AUSTIN (KXAN) — In Texas, beavers are highly associated with Buc-ee’s, the nation’s second-favorite gas station chain and truly a marvel for visitors passing through the Lone Star State.

Now, the chain can be credited for the name of a new species of ancient beaver that was rediscovered by researchers in The University of Texas Austin’s fossil collections, according to a press release from UT.

The beaver was called Anchitheriomys buceei, or “A. buceei” for short.

Steve May, a research associate at the UT Jackson School of Geosciences, said he was inspired by the beaver’s Texas connection and a “chance encounter” with a Buc-ee’s billboard.

The UT release said May was driving down a highway in 2020 and spotted a Buc-ee’s billboard that said “This is Beaver Country,” and it reminded him of the Texas beaver fossils he’d been studying at UT’s Texas Vertebrate Paleontology Collections.

“I thought, ‘Yeah, it is beaver country, and it has been for millions of years,’” May said.

A. buceei lived in Texas about 15 million years ago, according to the release.

The skull was originally collected by a team of Texas paleontologists in 1941, according to the release.
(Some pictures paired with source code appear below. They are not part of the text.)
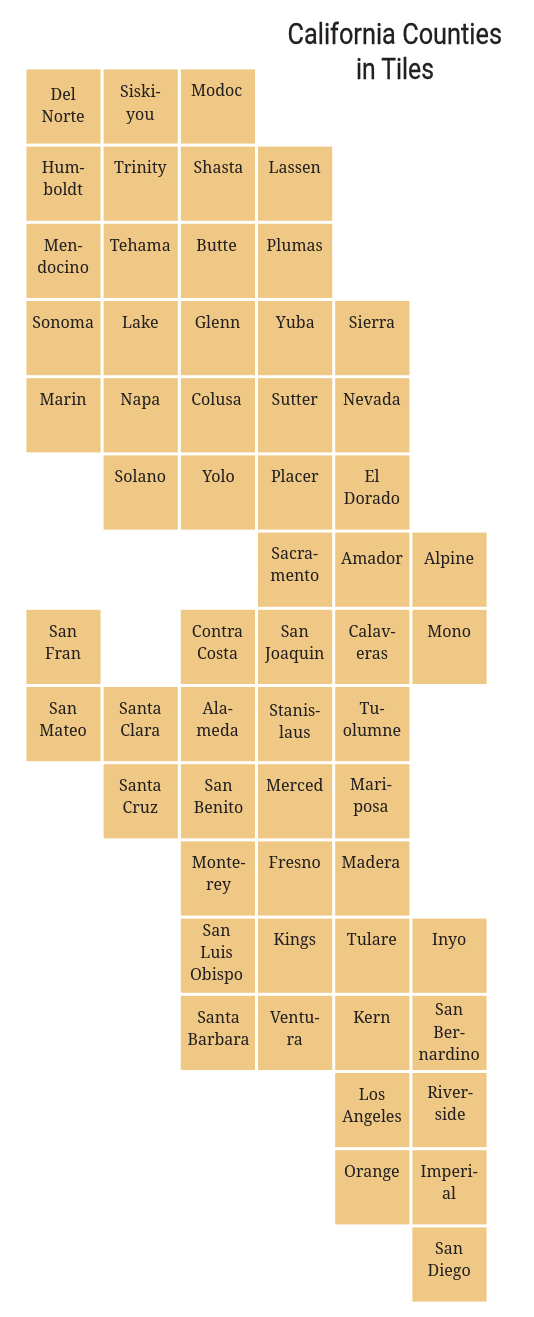
<!DOCTYPE html>
<html lang="en">
<head>
<meta charset="utf-8">
<title>California Counties in Tiles</title>
<style>
:root { --paper: #ffffff; --tile: #eec884; --ink: #231f20; }
html, body { margin: 0; background: var(--paper); overflow: hidden; }
svg { display: block; width: 534px; height: 1317px; }
.tile { fill: var(--tile); }
.title { font: 400 30px Roboto, sans-serif; fill: var(--ink); stroke: var(--ink); stroke-width: 0.3px; }
.counties text { font: 400 16px "Noto Serif", serif; text-anchor: middle; fill: var(--ink); transform: translate(-0.4px, -0.5px); }
.col-2 { transform: translateX(77.2px); }
.col-3 { transform: translateX(154.4px); }
.col-4 { transform: translateX(231.6px); }
.col-5 { transform: translateX(308.8px); }
.col-6 { transform: translateX(386px); }
</style>
</head>
<body>
<svg viewBox="0 0 534 1317" xmlns="http://www.w3.org/2000/svg">
<defs><rect id="tile" class="tile" x="0.2" y="0.2" width="74.2" height="74.2"/></defs>

<g class="title">
<text x="287.5" y="43.5" textLength="214.5" lengthAdjust="spacingAndGlyphs">California Counties</text>
<text x="356" y="78.5" textLength="78" lengthAdjust="spacingAndGlyphs">in Tiles</text>
</g>

<g class="counties">
<g transform="translate(26.2 69.2)">
<g class="col-1"><use href="#tile"/><text><tspan x="37.3" y="31">Del</tspan><tspan x="37.3" y="53">Norte</tspan></text></g>
<g class="col-2"><use href="#tile"/><text><tspan x="37.3" y="28">Siski-</tspan><tspan x="37.3" y="51">you</tspan></text></g>
<g class="col-3"><use href="#tile"/><text x="36.3" y="27.5">Modoc</text></g>
</g>
<g transform="translate(26.2 146.4)">
<g class="col-1"><use href="#tile"/><text><tspan x="37.3" y="27.5">Hum-</tspan><tspan x="37.3" y="49.5">boldt</tspan></text></g>
<g class="col-2"><use href="#tile"/><text x="37.3" y="27.5">Trinity</text></g>
<g class="col-3"><use href="#tile"/><text x="38.3" y="27.5">Shasta</text></g>
<g class="col-4"><use href="#tile"/><text x="37.3" y="27.5">Lassen</text></g>
</g>
<g transform="translate(26.2 223.6)">
<g class="col-1"><use href="#tile"/><text><tspan x="37.3" y="27.5">Men-</tspan><tspan x="37.3" y="49.5">docino</tspan></text></g>
<g class="col-2"><use href="#tile"/><text x="37.3" y="27.5">Tehama</text></g>
<g class="col-3"><use href="#tile"/><text x="36.3" y="27.5">Butte</text></g>
<g class="col-4"><use href="#tile"/><text x="37.3" y="27.5">Plumas</text></g>
</g>
<g transform="translate(26.2 300.8)">
<g class="col-1"><use href="#tile"/><text x="37.3" y="27.5">Sonoma</text></g>
<g class="col-2"><use href="#tile"/><text x="37.3" y="27.5">Lake</text></g>
<g class="col-3"><use href="#tile"/><text x="37.3" y="27.5">Glenn</text></g>
<g class="col-4"><use href="#tile"/><text x="37.8" y="27.5">Yuba</text></g>
<g class="col-5"><use href="#tile"/><text x="37.3" y="27.5">Sierra</text></g>
</g>
<g transform="translate(26.2 378)">
<g class="col-1"><use href="#tile"/><text x="37.3" y="27.5">Marin</text></g>
<g class="col-2"><use href="#tile"/><text x="37.3" y="27.5">Napa</text></g>
<g class="col-3"><use href="#tile"/><text x="36.3" y="27.5">Colusa</text></g>
<g class="col-4"><use href="#tile"/><text x="37.3" y="27.5">Sutter</text></g>
<g class="col-5"><use href="#tile"/><text x="37.3" y="27.5">Nevada</text></g>
</g>
<g transform="translate(26.2 455.2)">
<g class="col-2"><use href="#tile"/><text x="37.3" y="27.5">Solano</text></g>
<g class="col-3"><use href="#tile"/><text x="38.3" y="27.5">Yolo</text></g>
<g class="col-4"><use href="#tile"/><text x="37.3" y="27.5">Placer</text></g>
<g class="col-5"><use href="#tile"/><text><tspan x="37.3" y="27.5">El</tspan><tspan x="37.3" y="49.5">Dorado</tspan></text></g>
</g>
<g transform="translate(26.2 532.4)">
<g class="col-4"><use href="#tile"/><text><tspan x="37.3" y="27.5">Sacra-</tspan><tspan x="37.3" y="49.5">mento</tspan></text></g>
<g class="col-5"><use href="#tile"/><text x="37.3" y="32.5">Amador</text></g>
<g class="col-6"><use href="#tile"/><text x="37.3" y="32.5">Alpine</text></g>
</g>
<g transform="translate(26.2 609.6)">
<g class="col-1"><use href="#tile"/><text><tspan x="37.3" y="27.5">San</tspan><tspan x="37.3" y="49.5">Fran</tspan></text></g>
<g class="col-3"><use href="#tile"/><text><tspan x="37.3" y="27.5">Contra</tspan><tspan x="37.3" y="49.5">Costa</tspan></text></g>
<g class="col-4"><use href="#tile"/><text><tspan x="37.3" y="27.5">San</tspan><tspan x="37.3" y="49.5">Joaquin</tspan></text></g>
<g class="col-5"><use href="#tile"/><text><tspan x="37.3" y="28">Calav-</tspan><tspan x="37.3" y="50">eras</tspan></text></g>
<g class="col-6"><use href="#tile"/><text x="37.3" y="27.5">Mono</text></g>
</g>
<g transform="translate(26.2 686.8)">
<g class="col-1"><use href="#tile"/><text><tspan x="37.3" y="27.5">San</tspan><tspan x="37.3" y="49.5">Mateo</tspan></text></g>
<g class="col-2"><use href="#tile"/><text><tspan x="37.3" y="27.5">Santa</tspan><tspan x="37.3" y="49.5">Clara</tspan></text></g>
<g class="col-3"><use href="#tile"/><text><tspan x="37.3" y="27.5">Ala-</tspan><tspan x="37.3" y="49.5">meda</tspan></text></g>
<g class="col-4"><use href="#tile"/><text><tspan x="37.3" y="30">Stanis-</tspan><tspan x="37.3" y="52">laus</tspan></text></g>
<g class="col-5"><use href="#tile"/><text><tspan x="37.3" y="27.5">Tu-</tspan><tspan x="37.3" y="49.5">olumne</tspan></text></g>
</g>
<g transform="translate(26.2 764)">
<g class="col-2"><use href="#tile"/><text><tspan x="37.3" y="27.5">Santa</tspan><tspan x="37.3" y="49.5">Cruz</tspan></text></g>
<g class="col-3"><use href="#tile"/><text><tspan x="38.3" y="27.5">San</tspan><tspan x="38.3" y="49.5">Benito</tspan></text></g>
<g class="col-4"><use href="#tile"/><text x="37.3" y="27.5">Merced</text></g>
<g class="col-5"><use href="#tile"/><text><tspan x="36.3" y="26">Mari-</tspan><tspan x="36.3" y="48.5">posa</tspan></text></g>
</g>
<g transform="translate(26.2 841.2)">
<g class="col-3"><use href="#tile"/><text><tspan x="38.3" y="27.5">Monte-</tspan><tspan x="38.3" y="49.5">rey</tspan></text></g>
<g class="col-4"><use href="#tile"/><text x="37.3" y="27.5">Fresno</text></g>
<g class="col-5"><use href="#tile"/><text x="36.3" y="27.5">Madera</text></g>
</g>
<g transform="translate(26.2 918.4)">
<g class="col-3"><use href="#tile"/><text><tspan x="36.3" y="18">San</tspan><tspan x="36.3" y="40">Luis</tspan><tspan x="36.3" y="62.5">Obispo</tspan></text></g>
<g class="col-4"><use href="#tile"/><text x="37.3" y="27.5">Kings</text></g>
<g class="col-5"><use href="#tile"/><text x="37.3" y="27.5">Tulare</text></g>
<g class="col-6"><use href="#tile"/><text x="37.3" y="27.5">Inyo</text></g>
</g>
<g transform="translate(26.2 995.6)">
<g class="col-3"><use href="#tile"/><text><tspan x="38.3" y="27.5">Santa</tspan><tspan x="38.3" y="49.5">Barbara</tspan></text></g>
<g class="col-4"><use href="#tile"/><text><tspan x="37.3" y="27.5">Ventu-</tspan><tspan x="37.3" y="49.5">ra</tspan></text></g>
<g class="col-5"><use href="#tile"/><text x="37.3" y="27.5">Kern</text></g>
<g class="col-6"><use href="#tile"/><text><tspan x="37.3" y="20">San</tspan><tspan x="37.3" y="42.5">Ber-</tspan><tspan x="37.3" y="64.5">nardino</tspan></text></g>
</g>
<g transform="translate(26.2 1072.8)">
<g class="col-5"><use href="#tile"/><text><tspan x="37.3" y="27.5">Los</tspan><tspan x="37.3" y="49.5">Angeles</tspan></text></g>
<g class="col-6"><use href="#tile"/><text><tspan x="38.3" y="26">River-</tspan><tspan x="38.3" y="48">side</tspan></text></g>
</g>
<g transform="translate(26.2 1150)">
<g class="col-5"><use href="#tile"/><text x="37.3" y="27.5">Orange</text></g>
<g class="col-6"><use href="#tile"/><text><tspan x="37.3" y="27.5">Imperi-</tspan><tspan x="37.3" y="49.5">al</tspan></text></g>
</g>
<g transform="translate(26.2 1227.2)">
<g class="col-6"><use href="#tile"/><text><tspan x="37.3" y="27.5">San</tspan><tspan x="37.3" y="49.5">Diego</tspan></text></g>
</g>
</g>
</svg>
</body>
</html>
One of them, Curtis Hesse — a museum curator at Texas A&M University — said in notes that he intended to name it a new species.
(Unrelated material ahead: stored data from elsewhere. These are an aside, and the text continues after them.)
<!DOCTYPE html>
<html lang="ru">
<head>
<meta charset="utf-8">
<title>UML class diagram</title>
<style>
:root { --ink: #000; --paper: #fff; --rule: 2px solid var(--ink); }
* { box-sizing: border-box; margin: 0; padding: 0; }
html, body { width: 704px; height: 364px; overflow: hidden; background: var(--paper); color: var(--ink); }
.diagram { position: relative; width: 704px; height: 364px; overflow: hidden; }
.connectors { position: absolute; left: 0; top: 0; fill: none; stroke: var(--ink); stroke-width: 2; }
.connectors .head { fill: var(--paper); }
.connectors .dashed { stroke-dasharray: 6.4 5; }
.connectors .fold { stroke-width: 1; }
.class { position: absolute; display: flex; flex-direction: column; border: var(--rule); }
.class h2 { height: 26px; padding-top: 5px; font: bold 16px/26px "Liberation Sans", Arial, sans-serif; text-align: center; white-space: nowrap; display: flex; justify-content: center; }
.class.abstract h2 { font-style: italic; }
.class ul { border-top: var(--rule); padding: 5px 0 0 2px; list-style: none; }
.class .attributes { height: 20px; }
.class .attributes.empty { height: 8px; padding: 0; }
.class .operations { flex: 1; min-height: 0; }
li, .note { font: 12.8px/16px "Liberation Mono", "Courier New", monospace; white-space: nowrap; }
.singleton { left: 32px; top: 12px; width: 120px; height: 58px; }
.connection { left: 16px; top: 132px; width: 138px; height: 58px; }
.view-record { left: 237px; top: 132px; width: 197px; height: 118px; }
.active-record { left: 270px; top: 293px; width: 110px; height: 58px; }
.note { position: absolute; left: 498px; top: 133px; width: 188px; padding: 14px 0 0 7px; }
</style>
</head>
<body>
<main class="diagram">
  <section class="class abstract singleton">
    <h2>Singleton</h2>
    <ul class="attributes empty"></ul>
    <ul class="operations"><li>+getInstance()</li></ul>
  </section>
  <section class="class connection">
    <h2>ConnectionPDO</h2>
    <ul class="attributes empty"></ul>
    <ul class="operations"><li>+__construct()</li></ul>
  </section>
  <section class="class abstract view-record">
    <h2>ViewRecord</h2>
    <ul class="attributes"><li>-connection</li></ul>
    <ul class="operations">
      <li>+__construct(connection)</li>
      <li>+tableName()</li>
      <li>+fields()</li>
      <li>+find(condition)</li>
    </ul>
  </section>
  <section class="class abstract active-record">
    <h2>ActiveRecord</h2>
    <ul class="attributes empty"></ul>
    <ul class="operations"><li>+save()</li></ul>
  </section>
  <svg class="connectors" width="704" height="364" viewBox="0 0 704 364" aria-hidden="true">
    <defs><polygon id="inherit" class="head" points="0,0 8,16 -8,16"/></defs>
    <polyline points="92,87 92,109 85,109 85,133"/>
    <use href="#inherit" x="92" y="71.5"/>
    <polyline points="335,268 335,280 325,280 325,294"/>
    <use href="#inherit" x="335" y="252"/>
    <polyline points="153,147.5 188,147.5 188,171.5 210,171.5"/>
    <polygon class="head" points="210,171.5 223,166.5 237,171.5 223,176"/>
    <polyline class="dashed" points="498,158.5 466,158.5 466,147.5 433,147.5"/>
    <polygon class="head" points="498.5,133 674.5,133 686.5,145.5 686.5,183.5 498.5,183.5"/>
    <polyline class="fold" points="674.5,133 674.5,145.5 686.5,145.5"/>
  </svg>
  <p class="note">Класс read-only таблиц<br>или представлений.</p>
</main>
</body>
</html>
Hesse died in 1945 before he could complete his study and publish his findings. Eighty years later, May and Director of the Texas Vertebrate Paleontology Collections Matthew Brown — with the help of new technology and a better understanding of the fossil record of beavers — picked up where Hesse left off.
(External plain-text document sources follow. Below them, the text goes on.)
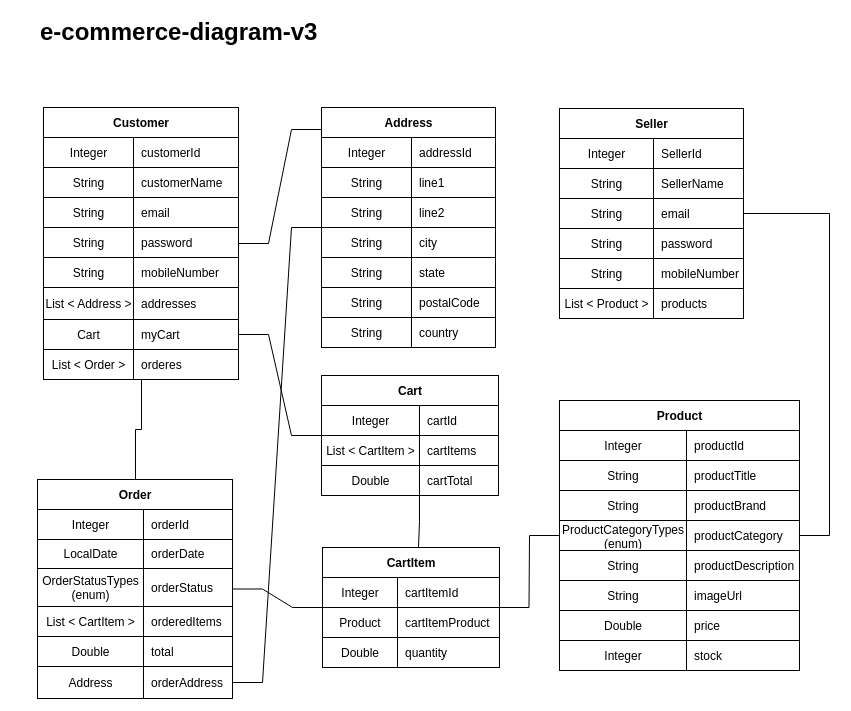
<!DOCTYPE html>
<html lang="en">
<head>
<meta charset="utf-8">
<title>e-commerce-diagram-v3</title>
<style>
:root { --paper: #fff; --ink: #000; }
* { box-sizing: border-box; margin: 0; padding: 0; }
html, body { width: 851px; height: 711px; overflow: hidden; background: var(--paper); }
body { position: relative; color: var(--ink); font: 12px/14.4px "Liberation Sans", Arial, sans-serif; }
h1 { position: absolute; left: 40px; top: 18px; font-size: 24px; line-height: 28px; white-space: nowrap; }
.connectors { position: absolute; left: 0; top: 0; fill: none; stroke: var(--ink); stroke-width: 1; }
.entity { position: absolute; left: var(--x); top: var(--y); width: var(--w); border: solid var(--ink); border-width: 0 1px 1px; background: var(--paper); }
.entity h2 { height: 30px; border-top: 1px solid var(--ink); padding-top: 1px; display: flex; align-items: center; justify-content: center; font-size: 12px; line-height: 14.4px; }
.row { display: grid; grid-template-columns: var(--type) 1fr; height: 30px; border-top: 1px solid var(--ink); white-space: nowrap; }
.row dt { display: flex; align-items: center; justify-content: center; text-align: center; padding-top: 1px; }
.row dd { display: flex; align-items: center; border-left: 1px solid var(--ink); padding: 1px 0 0 7px; }
.row.tall { height: 32px; }
.row.short { height: 29px; }
.row.double { height: 38px; }
.row.clipped dt { align-items: flex-start; padding-top: 2px; }
.row.clipped span { max-height: 26px; overflow: hidden; }
#customer { --x: 43px; --y: 107px; --w: 196px; --type: 89px; }
#address { --x: 321px; --y: 107px; --w: 175px; --type: 89px; }
#seller { --x: 559px; --y: 108px; --w: 185px; --type: 93px; }
#cart { --x: 321px; --y: 375px; --w: 178px; --type: 97px; }
#product { --x: 559px; --y: 400px; --w: 241px; --type: 126px; }
#order { --x: 37px; --y: 479px; --w: 196px; --type: 105px; }
#cart-item { --x: 322px; --y: 547px; --w: 178px; --type: 74px; }
</style>
</head>
<body>
<h1>e-commerce-diagram-v3</h1>

<section class="entity" id="customer">
  <h2>Customer</h2>
  <dl>
    <div class="row"><dt>Integer</dt><dd>customerId</dd></div>
    <div class="row"><dt>String</dt><dd>customerName</dd></div>
    <div class="row"><dt>String</dt><dd>email</dd></div>
    <div class="row"><dt>String</dt><dd>password</dd></div>
    <div class="row"><dt>String</dt><dd>mobileNumber</dd></div>
    <div class="row tall"><dt>List &lt; Address &gt;</dt><dd>addresses</dd></div>
    <div class="row"><dt>Cart</dt><dd>myCart</dd></div>
    <div class="row"><dt>List &lt; Order &gt;</dt><dd>orderes</dd></div>
  </dl>
</section>

<section class="entity" id="address">
  <h2>Address</h2>
  <dl>
    <div class="row"><dt>Integer</dt><dd>addressId</dd></div>
    <div class="row"><dt>String</dt><dd>line1</dd></div>
    <div class="row"><dt>String</dt><dd>line2</dd></div>
    <div class="row"><dt>String</dt><dd>city</dd></div>
    <div class="row"><dt>String</dt><dd>state</dd></div>
    <div class="row"><dt>String</dt><dd>postalCode</dd></div>
    <div class="row"><dt>String</dt><dd>country</dd></div>
  </dl>
</section>

<section class="entity" id="seller">
  <h2>Seller</h2>
  <dl>
    <div class="row"><dt>Integer</dt><dd>SellerId</dd></div>
    <div class="row"><dt>String</dt><dd>SellerName</dd></div>
    <div class="row"><dt>String</dt><dd>email</dd></div>
    <div class="row"><dt>String</dt><dd>password</dd></div>
    <div class="row"><dt>String</dt><dd>mobileNumber</dd></div>
    <div class="row"><dt>List &lt; Product &gt;</dt><dd>products</dd></div>
  </dl>
</section>

<section class="entity" id="cart">
  <h2>Cart</h2>
  <dl>
    <div class="row"><dt>Integer</dt><dd>cartId</dd></div>
    <div class="row"><dt>List &lt; CartItem &gt;</dt><dd>cartItems</dd></div>
    <div class="row"><dt>Double</dt><dd>cartTotal</dd></div>
  </dl>
</section>

<section class="entity" id="product">
  <h2>Product</h2>
  <dl>
    <div class="row"><dt>Integer</dt><dd>productId</dd></div>
    <div class="row"><dt>String</dt><dd>productTitle</dd></div>
    <div class="row"><dt>String</dt><dd>productBrand</dd></div>
    <div class="row clipped"><dt><span>ProductCategoryTypes<br>(enum)</span></dt><dd>productCategory</dd></div>
    <div class="row"><dt>String</dt><dd>productDescription</dd></div>
    <div class="row"><dt>String</dt><dd>imageUrl</dd></div>
    <div class="row"><dt>Double</dt><dd>price</dd></div>
    <div class="row"><dt>Integer</dt><dd>stock</dd></div>
  </dl>
</section>

<section class="entity" id="order">
  <h2>Order</h2>
  <dl>
    <div class="row"><dt>Integer</dt><dd>orderId</dd></div>
    <div class="row short"><dt>LocalDate</dt><dd>orderDate</dd></div>
    <div class="row double"><dt>OrderStatusTypes<br>(enum)</dt><dd>orderStatus</dd></div>
    <div class="row"><dt>List &lt; CartItem &gt;</dt><dd>orderedItems</dd></div>
    <div class="row"><dt>Double</dt><dd>total</dd></div>
    <div class="row tall"><dt>Address</dt><dd>orderAddress</dd></div>
  </dl>
</section>

<section class="entity" id="cart-item">
  <h2>CartItem</h2>
  <dl>
    <div class="row"><dt>Integer</dt><dd>cartItemId</dd></div>
    <div class="row"><dt>Product</dt><dd>cartItemProduct</dd></div>
    <div class="row"><dt>Double</dt><dd>quantity</dd></div>
  </dl>
</section>

<svg class="connectors" width="851" height="711" viewBox="0 0 851 711" aria-hidden="true">
  <polyline points="239,243.5 268.5,243.5 291.5,129.5 321,129.5"/>
  <polyline points="239,334.5 268.5,334.5 291.5,435.5 321,435.5"/>
  <polyline points="141.5,380 141.5,429.5 135.5,429.5 135.5,479"/>
  <polyline points="233,682.5 262.5,682.5 291.5,227.5 321,227.5"/>
  <polyline points="233,589 262.5,589 292.5,607.5 322,607.5"/>
  <polyline points="419.5,496 419.5,521.5 418.5,547"/>
  <polyline points="500,607.5 529,607.5 529.5,535.5 559,535.5"/>
  <polyline points="744,213.5 829.5,213.5 829.5,535.5 800,535.5"/>
</svg>
</body>
</html>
Matthew Brown (left) and Steve May (right) with beaver skulls new and old in the vertebrate paleontology collections at the Jackson School of Geosciences. Brown, the director of the collections, holds a skull from a modern North American Beaver. May, a research associate, holds a skull from Anchitheriomys buceei, a new species of ancient beaver that he discovered in the collections and named. (Photo credit: UT Jackson School of Geosciences)

May is the lead author of the paper that describes A. buceei along with other species of fossil beavers published in the journal Palaeontologia Electronica.